→ Try it: Find how many lines in the data below include the word "closed", then write only that number.

==== Records to process ====

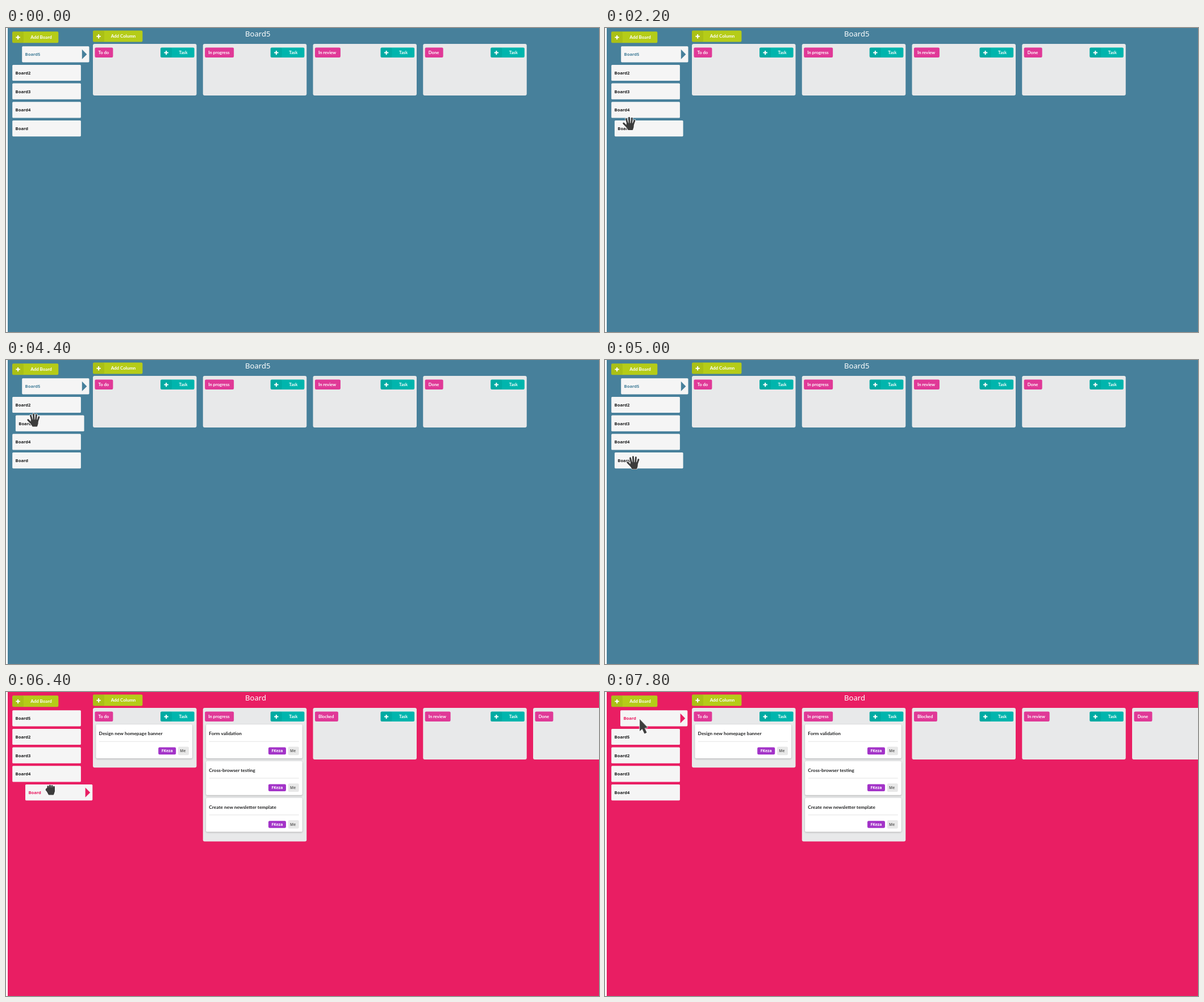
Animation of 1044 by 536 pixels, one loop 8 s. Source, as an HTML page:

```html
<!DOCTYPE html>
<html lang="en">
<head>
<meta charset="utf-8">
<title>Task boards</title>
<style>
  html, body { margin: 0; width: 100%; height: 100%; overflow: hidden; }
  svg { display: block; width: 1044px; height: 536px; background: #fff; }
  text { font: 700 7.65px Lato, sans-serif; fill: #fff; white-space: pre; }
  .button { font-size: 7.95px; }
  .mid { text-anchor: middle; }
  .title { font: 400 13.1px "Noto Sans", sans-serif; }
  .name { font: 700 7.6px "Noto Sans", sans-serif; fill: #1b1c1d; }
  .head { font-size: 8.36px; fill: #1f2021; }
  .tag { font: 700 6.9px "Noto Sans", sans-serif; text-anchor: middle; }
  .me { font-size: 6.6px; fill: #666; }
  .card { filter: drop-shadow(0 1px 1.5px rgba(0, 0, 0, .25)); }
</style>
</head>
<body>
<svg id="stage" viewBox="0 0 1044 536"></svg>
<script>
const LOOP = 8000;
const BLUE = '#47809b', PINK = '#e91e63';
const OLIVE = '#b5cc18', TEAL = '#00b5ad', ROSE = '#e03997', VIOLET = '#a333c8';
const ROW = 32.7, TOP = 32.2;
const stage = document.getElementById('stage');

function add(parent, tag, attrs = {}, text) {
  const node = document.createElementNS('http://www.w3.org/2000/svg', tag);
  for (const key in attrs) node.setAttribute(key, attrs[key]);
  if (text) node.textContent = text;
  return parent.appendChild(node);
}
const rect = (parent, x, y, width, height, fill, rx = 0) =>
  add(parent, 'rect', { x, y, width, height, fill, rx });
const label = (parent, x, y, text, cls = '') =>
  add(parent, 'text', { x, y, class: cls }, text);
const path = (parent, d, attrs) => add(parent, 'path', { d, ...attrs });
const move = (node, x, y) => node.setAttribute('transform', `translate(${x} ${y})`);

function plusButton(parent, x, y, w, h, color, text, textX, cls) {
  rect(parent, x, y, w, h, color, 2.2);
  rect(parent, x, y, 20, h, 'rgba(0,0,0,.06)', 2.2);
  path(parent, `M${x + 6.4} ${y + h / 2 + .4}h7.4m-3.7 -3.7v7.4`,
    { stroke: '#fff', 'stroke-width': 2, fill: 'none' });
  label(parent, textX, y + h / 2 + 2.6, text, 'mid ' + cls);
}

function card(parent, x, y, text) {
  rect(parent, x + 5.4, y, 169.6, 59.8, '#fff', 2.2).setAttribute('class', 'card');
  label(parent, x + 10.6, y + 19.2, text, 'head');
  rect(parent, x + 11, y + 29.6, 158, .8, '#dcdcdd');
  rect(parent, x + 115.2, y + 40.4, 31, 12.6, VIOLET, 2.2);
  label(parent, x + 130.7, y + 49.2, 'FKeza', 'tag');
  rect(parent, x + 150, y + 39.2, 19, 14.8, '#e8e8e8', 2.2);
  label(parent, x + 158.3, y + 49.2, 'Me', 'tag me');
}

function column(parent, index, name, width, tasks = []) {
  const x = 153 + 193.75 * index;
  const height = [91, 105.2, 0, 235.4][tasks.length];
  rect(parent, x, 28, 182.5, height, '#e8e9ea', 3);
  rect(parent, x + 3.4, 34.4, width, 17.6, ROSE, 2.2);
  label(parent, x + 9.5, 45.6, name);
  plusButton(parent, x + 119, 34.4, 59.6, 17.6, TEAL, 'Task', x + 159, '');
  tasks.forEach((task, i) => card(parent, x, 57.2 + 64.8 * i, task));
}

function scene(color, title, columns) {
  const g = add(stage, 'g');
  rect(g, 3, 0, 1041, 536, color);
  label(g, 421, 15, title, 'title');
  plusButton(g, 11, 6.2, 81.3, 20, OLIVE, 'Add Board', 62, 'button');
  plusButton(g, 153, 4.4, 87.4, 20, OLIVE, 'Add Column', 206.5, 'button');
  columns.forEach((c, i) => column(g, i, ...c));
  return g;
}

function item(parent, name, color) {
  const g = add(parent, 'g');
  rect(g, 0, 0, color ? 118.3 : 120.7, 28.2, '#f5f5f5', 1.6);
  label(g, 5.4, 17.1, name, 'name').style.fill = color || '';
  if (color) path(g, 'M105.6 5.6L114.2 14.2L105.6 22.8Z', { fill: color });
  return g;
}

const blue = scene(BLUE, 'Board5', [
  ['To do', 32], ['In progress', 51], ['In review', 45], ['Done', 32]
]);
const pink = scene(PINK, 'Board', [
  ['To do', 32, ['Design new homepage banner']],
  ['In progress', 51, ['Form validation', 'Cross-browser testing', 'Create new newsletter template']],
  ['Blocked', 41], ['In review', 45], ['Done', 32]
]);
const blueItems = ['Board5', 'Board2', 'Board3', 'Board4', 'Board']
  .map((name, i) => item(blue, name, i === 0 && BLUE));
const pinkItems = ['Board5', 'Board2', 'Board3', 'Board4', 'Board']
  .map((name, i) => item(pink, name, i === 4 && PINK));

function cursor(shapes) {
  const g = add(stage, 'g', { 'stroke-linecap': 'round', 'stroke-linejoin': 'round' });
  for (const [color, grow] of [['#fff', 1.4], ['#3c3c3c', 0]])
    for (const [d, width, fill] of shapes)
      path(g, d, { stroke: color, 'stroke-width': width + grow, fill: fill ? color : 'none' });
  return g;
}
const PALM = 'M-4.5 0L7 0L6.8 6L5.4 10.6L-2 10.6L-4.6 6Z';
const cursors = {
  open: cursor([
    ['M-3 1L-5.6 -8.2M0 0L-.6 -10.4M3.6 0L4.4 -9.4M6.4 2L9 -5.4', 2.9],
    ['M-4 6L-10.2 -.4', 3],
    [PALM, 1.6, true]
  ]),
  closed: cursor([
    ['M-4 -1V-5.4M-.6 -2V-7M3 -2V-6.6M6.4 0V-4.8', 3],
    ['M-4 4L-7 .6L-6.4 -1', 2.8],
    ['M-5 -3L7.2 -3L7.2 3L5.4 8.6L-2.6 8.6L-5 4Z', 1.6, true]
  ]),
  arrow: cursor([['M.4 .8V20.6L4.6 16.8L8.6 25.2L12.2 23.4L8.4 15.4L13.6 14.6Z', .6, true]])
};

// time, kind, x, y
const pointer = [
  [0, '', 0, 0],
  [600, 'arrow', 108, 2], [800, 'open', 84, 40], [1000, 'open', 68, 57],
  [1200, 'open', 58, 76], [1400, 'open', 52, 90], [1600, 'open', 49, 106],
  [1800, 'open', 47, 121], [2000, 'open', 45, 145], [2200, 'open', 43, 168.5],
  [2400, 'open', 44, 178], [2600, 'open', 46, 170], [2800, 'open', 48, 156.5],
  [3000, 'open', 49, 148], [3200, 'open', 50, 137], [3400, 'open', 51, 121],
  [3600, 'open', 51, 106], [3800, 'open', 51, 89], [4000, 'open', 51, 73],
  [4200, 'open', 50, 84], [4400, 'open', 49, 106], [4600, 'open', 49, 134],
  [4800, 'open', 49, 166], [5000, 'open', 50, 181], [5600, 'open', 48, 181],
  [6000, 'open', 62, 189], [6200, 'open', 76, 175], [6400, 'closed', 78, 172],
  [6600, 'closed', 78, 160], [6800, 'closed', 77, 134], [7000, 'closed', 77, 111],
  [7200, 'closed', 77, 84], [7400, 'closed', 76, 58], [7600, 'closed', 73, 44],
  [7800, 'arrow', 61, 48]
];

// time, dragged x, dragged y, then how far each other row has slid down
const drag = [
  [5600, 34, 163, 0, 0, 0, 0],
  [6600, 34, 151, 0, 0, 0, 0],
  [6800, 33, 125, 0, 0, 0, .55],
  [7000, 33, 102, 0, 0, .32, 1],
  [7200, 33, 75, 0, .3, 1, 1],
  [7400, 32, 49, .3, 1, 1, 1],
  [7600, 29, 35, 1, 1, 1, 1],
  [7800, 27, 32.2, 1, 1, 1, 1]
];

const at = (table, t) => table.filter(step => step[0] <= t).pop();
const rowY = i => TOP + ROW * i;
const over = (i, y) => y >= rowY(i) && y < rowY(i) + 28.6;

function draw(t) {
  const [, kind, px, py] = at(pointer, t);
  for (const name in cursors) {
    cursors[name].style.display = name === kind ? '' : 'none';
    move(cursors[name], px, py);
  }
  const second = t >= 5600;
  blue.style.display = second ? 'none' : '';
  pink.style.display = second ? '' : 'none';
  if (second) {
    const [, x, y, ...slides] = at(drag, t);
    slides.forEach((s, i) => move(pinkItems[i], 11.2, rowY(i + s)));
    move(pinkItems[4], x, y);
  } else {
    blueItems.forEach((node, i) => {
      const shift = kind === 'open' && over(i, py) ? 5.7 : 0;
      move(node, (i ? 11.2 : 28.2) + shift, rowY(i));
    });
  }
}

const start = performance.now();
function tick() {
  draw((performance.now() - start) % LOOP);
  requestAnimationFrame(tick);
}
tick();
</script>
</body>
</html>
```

====
==== Records to process ====

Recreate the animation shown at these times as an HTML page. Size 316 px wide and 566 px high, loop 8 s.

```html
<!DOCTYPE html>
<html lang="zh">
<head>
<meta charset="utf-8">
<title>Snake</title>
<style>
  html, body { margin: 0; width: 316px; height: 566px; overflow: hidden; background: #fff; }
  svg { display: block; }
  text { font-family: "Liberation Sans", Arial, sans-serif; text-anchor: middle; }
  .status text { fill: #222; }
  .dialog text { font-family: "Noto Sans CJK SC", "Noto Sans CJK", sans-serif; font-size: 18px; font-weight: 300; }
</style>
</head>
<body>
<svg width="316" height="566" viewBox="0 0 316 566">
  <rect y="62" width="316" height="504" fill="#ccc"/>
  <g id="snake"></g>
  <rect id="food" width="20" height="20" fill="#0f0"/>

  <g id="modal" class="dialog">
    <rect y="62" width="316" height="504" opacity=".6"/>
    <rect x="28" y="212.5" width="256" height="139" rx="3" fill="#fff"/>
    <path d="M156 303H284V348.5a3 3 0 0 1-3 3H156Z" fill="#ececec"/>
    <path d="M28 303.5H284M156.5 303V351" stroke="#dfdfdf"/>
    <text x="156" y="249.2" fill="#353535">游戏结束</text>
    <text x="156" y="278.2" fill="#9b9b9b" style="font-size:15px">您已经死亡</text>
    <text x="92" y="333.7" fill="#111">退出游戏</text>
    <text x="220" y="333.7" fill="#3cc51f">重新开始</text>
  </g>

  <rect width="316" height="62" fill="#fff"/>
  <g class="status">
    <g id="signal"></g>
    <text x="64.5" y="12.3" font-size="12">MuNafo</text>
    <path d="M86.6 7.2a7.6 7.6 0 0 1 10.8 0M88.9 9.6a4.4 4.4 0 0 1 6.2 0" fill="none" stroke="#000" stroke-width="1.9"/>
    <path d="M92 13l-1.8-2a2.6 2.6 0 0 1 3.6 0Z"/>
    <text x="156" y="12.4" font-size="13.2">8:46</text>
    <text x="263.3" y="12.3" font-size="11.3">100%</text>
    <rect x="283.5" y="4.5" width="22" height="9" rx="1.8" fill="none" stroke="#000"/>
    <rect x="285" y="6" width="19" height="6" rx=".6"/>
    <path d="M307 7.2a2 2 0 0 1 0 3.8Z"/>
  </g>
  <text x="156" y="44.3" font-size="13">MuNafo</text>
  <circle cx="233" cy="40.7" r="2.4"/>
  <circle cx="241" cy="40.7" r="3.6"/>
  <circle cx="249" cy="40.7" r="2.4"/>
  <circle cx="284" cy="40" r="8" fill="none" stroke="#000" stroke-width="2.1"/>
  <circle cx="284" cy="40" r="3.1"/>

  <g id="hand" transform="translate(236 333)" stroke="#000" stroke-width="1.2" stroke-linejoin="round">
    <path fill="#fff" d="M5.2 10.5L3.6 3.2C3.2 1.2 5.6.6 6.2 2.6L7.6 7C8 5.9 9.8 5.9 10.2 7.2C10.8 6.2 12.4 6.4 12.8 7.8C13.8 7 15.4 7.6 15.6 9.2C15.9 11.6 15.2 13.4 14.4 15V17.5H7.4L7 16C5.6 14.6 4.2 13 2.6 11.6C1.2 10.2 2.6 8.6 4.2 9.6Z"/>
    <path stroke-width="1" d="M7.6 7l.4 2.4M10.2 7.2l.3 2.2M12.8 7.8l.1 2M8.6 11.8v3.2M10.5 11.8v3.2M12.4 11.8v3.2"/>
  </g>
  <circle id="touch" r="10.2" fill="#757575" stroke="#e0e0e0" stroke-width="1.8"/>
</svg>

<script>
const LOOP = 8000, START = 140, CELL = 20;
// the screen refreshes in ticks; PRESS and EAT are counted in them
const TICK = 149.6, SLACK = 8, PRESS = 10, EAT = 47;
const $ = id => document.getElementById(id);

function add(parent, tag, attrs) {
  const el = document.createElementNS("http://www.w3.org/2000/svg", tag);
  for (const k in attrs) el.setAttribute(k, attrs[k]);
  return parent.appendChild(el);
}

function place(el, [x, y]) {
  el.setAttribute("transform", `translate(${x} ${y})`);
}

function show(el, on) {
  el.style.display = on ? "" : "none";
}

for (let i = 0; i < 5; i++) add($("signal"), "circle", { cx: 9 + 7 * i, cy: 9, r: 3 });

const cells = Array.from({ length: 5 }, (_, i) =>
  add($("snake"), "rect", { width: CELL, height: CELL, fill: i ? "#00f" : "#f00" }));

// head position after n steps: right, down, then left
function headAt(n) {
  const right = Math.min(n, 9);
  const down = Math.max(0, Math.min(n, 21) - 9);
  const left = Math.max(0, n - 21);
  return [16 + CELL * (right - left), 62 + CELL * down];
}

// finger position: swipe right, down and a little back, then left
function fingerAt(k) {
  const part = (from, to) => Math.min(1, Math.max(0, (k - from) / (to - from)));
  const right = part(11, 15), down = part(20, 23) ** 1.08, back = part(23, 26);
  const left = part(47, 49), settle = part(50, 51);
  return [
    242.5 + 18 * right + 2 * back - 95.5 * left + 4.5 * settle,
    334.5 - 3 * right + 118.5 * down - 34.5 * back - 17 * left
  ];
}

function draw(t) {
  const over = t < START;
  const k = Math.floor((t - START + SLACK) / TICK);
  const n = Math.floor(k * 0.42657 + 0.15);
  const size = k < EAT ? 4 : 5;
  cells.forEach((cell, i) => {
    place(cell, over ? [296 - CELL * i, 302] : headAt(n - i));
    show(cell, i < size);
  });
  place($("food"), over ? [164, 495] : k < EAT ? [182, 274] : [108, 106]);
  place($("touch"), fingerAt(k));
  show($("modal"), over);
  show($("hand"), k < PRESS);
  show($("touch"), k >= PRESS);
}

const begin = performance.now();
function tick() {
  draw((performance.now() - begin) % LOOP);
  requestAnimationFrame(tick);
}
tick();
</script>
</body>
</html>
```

====

→ Answer area: 4